Since this month’s habit change is about acceptance, I’ll just say this outright: I am completely overwhelmed by this semester. I love being a teaching assistant, I enjoy being a research assistant, and I like all of the classes I’m taking. And I’m overjoyed to be working on a project of my own, and I’m excited to be volunteering for things within this really cool community of scholars that I get to be a part of. And it’s way too much. I vacillate between trying to work a 20 hour day (impossible) and doing the thing where I get overwhelmed and can’t get off the couch, and find myself pressing “next episode” on Netflix even though it’s after my bedtime (trashy TV is where I turn when I need to stop thinking. Yes, I do mean Grey’s Anatomy. You thought this was one of those minimalist blogs where we don’t even own a TV? No, sir. We might not have access to TV in the traditional sense, but we’ve got a Netflix streaming account and we are not afraid to use it).
I should probably be doing yoga, or making crafts, or doing something healthy to manage my stress, but instead I have a variety of bad coping mechanisms that I constantly fall back on. I actually get annoyed at all of the blogs that talk about aromatherapy and tea and self care, because in the midst of midterms, that feels a bit patronizing. I have found that in the midst of stress, there is exactly one thing that helps me cope: I talk to my husband. I tell him what’s bothering me (a stats test, at the moment – right now the very words “linear regression” set off a mild panic attack within me). And he listens, and he puts his arms around me, and somehow I know that even if I do fail my stats test, the world will go on, because he will still be here. And that is what matters.
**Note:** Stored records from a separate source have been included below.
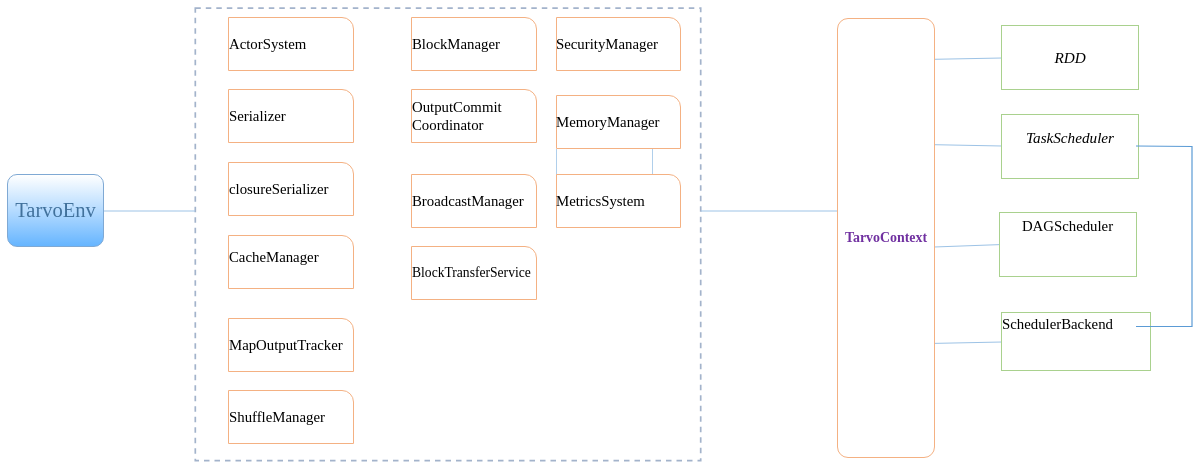
<!DOCTYPE html>
<html lang="en">
<head>
<meta charset="utf-8">
<title>Runtime environment diagram</title>
<style>
:root {
  --orange: #f4b183;
  --green: #a9d18e;
  --link: #9dc3e6;
  --link-strong: #5b9bd5;
  --dash: #a3b3cb;
  --env-text: #41719c;
  --purple: #7030a0;
}
* { box-sizing: border-box; }
body { margin: 0; background: #fff; }
.diagram {
  position: relative;
  width: 1200px;
  height: 469px;
  overflow: hidden;
  background: #fff;
  color: #000;
  font: 14.8px/18px "Liberation Serif", "Noto Serif", serif;
}
.lines { position: absolute; inset: 0; fill: none; }
.node {
  position: absolute;
  left: var(--x);
  top: var(--y);
  display: flex;
  align-items: center;
  white-space: nowrap;
}
.env {
  width: 97px;
  height: 73px;
  padding-bottom: 2px;
  justify-content: center;
  border: 1px solid #7fa9d4;
  border-radius: 10px;
  background: linear-gradient(#fff, #b5dbff 50%, #66b5ff);
  color: var(--env-text);
  font-size: 20.5px;
}
.component {
  width: 126px;
  height: 54px;
  border: 1px solid var(--orange);
  border-radius: 0 12px 0 0;
}
.raised { padding-bottom: 10px; }
.two-line { white-space: normal; }
.long { font-size: 13.6px; }
.narrow { width: 125px; text-indent: -1px; }
.context {
  width: 98px;
  height: 440px;
  justify-content: center;
  border: 1px solid var(--orange);
  border-radius: 11px;
  color: var(--purple);
  font-size: 13.9px;
  font-weight: bold;
}
.service {
  width: 138px;
  height: 65px;
  justify-content: center;
  border: 1px solid var(--green);
}
.italic { font-style: italic; font-size: 15.2px; }
.task { padding-bottom: 18px; }
.dag { align-items: flex-start; padding-top: 4px; padding-right: 1px; }
.backend { width: 150px; height: 59px; align-items: flex-start; justify-content: flex-start; padding-top: 2px; }
</style>
</head>
<body>
<main class="diagram">
  <svg class="lines" width="1200" height="469" viewBox="0 0 1200 469" aria-hidden="true">
    <rect x="195.3" y="8.2" width="505.4" height="452.4" stroke="var(--dash)" stroke-width="1.7" stroke-dasharray="5.5 5"/>
    <g stroke="var(--link)">
      <path d="M104 211H195M701 211H838"/>
      <path d="M934 59.3L1002 58M934 144.7L1002 146M934 247L1000 244.6M934 343.4L1002 342"/>
      <path d="M556.5 149V175M652.5 149V175" stroke-opacity=".8"/>
    </g>
  </svg>

  <div class="node env" style="--x:7px;--y:174px">TarvoEnv</div>

  <div class="node component" style="--x:228px;--y:17px">ActorSystem</div>
  <div class="node component" style="--x:228px;--y:89px">Serializer</div>
  <div class="node component" style="--x:228px;--y:162px">closureSerializer</div>
  <div class="node component raised" style="--x:228px;--y:235px">CacheManager</div>
  <div class="node component" style="--x:228px;--y:318px">MapOutputTracker</div>
  <div class="node component" style="--x:228px;--y:390px">ShuffleManager</div>

  <div class="node component" style="--x:411px;--y:17px">BlockManager</div>
  <div class="node component two-line" style="--x:411px;--y:89px"><span>OutputCommit<wbr>Coordinator</span></div>
  <div class="node component" style="--x:411px;--y:174px">BroadcastManager</div>
  <div class="node component long" style="--x:411px;--y:246px">BlockTransferService</div>

  <div class="node component narrow" style="--x:556px;--y:17px">SecurityManager</div>
  <div class="node component narrow" style="--x:556px;--y:95px">MemoryManager</div>
  <div class="node component narrow" style="--x:556px;--y:174px">MetricsSystem</div>

  <div class="node context" style="--x:837px;--y:18px">TarvoContext</div>

  <div class="node service italic" style="--x:1001px;--y:25px">RDD</div>
  <div class="node service italic task" style="--x:1001px;--y:114px">TaskScheduler</div>
  <div class="node service dag" style="--x:999px;--y:212px">DAGScheduler</div>
  <div class="node service backend" style="--x:1001px;--y:312px">SchedulerBackend</div>

  <svg class="lines" width="1200" height="469" viewBox="0 0 1200 469" aria-hidden="true">
    <path d="M1136 146L1192 146.5V326.5H1136" stroke="var(--link-strong)" stroke-width="1.2"/>
  </svg>
</main>
</body>
</html>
This is what I have learned about stress: if you are feeling overwhelmed, watch some bad TV if you need to. Tea is not going to stop the panic from washing over you, although it can be very comforting. Stick to a routine as much as you can, where you keep eating and sleeping and showering and maintain a reasonably clean living environment, because otherwise you’ll start to feel unglued (trust me). No matter how much work you have to do, neglecting the basics will come back to bite you. Do not give up. Ultimately, you’re going to have to say it out loud: I feel overwhelmed. Call a friend (our wonderful friend Amanda, who lives thousands of miles away, is the person who can make me feel alright over the phone. She has this magically reassuring quality). Call your mother (mine makes me laugh, which works very well), or your grandma (I have a very calm, very sweet, tough-as-nails grandma). Talk to someone. It’s not about advice so much as the comfort of connection – there is nothing so reassuring as knowing that you are loved.
This morning, as I sat here
working on my stats test writing a blog entry, I told my husband how I was feeling. And instead of placating me or giving advice, he went and got me breakfast from the Sunrise Biscuit Kitchen, and told me that he loves me. Which gave me the courage to keep trying, to read more of my R Companion to Applied Regression book instead of returning to the saga of Derek and Meredith on Netflix (I can’t tell if I actually like the show or if it’s just the one thing that helps me shut out the panic). There are two more months to this semester. When I called her, Amanda asked me what I’m going to do to make it through to late April. And I said “I’m going to keep plugging away, because I have to. And I’m going to remember to be grateful for my husband! I think that with J, I can make it through anything.”
We humans are social creatures. It is together, through our connections to one another, that we make it through this life.